EXERCISE DETAILS: Below are records; how many of their lines contain "soft"? Give the number and no other words.
[Opening GIVEN ENTRIES section]
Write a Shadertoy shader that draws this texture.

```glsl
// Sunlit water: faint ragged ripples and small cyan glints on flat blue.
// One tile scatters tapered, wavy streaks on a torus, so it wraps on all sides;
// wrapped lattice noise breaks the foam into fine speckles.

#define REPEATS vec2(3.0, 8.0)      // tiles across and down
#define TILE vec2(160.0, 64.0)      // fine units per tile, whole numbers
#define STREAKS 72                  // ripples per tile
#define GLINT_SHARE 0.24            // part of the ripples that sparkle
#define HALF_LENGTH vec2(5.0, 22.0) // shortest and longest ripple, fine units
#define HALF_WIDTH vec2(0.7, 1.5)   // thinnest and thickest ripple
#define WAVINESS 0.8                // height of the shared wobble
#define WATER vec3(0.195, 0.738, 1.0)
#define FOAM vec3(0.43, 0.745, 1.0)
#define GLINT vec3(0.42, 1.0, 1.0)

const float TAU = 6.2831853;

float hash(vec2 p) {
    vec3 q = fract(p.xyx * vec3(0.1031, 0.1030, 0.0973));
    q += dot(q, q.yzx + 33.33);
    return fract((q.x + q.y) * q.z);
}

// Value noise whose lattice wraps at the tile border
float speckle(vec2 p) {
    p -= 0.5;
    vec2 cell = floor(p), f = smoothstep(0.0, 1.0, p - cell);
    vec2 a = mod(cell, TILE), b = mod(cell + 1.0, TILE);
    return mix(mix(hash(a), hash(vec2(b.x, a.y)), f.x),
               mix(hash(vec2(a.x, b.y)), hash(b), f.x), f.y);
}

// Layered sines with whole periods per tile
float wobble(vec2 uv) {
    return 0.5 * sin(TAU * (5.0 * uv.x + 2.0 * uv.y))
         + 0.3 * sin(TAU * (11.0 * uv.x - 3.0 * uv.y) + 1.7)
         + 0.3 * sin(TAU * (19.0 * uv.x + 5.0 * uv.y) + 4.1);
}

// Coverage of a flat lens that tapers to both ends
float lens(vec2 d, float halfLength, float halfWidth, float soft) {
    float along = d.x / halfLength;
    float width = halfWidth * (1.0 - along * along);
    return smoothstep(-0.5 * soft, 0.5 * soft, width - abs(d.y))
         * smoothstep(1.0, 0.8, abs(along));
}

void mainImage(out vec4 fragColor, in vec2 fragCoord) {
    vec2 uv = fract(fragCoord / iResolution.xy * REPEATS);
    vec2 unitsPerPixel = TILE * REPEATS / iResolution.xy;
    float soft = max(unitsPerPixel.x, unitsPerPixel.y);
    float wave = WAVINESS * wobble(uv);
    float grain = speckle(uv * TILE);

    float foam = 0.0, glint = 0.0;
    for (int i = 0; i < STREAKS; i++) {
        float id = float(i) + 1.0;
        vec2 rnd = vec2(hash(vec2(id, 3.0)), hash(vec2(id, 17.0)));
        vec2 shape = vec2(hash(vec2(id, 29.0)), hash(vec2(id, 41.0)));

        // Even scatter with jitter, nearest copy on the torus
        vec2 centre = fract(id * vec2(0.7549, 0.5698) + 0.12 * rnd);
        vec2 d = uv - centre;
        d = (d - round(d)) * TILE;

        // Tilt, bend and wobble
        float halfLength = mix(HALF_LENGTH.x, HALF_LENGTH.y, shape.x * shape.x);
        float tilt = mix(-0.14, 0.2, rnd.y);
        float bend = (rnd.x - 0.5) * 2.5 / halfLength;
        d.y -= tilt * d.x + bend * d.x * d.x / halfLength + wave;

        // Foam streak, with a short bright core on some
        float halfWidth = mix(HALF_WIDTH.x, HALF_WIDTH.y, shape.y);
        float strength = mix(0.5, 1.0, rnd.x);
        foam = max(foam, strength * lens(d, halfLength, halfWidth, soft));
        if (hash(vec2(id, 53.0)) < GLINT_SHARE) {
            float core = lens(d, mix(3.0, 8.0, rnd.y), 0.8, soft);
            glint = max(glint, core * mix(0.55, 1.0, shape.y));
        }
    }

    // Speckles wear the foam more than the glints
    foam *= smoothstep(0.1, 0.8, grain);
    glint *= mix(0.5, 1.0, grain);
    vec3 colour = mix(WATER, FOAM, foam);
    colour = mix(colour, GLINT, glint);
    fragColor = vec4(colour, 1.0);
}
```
[Closing GIVEN ENTRIES section]
SOLUTION FOR THIS TASK: 5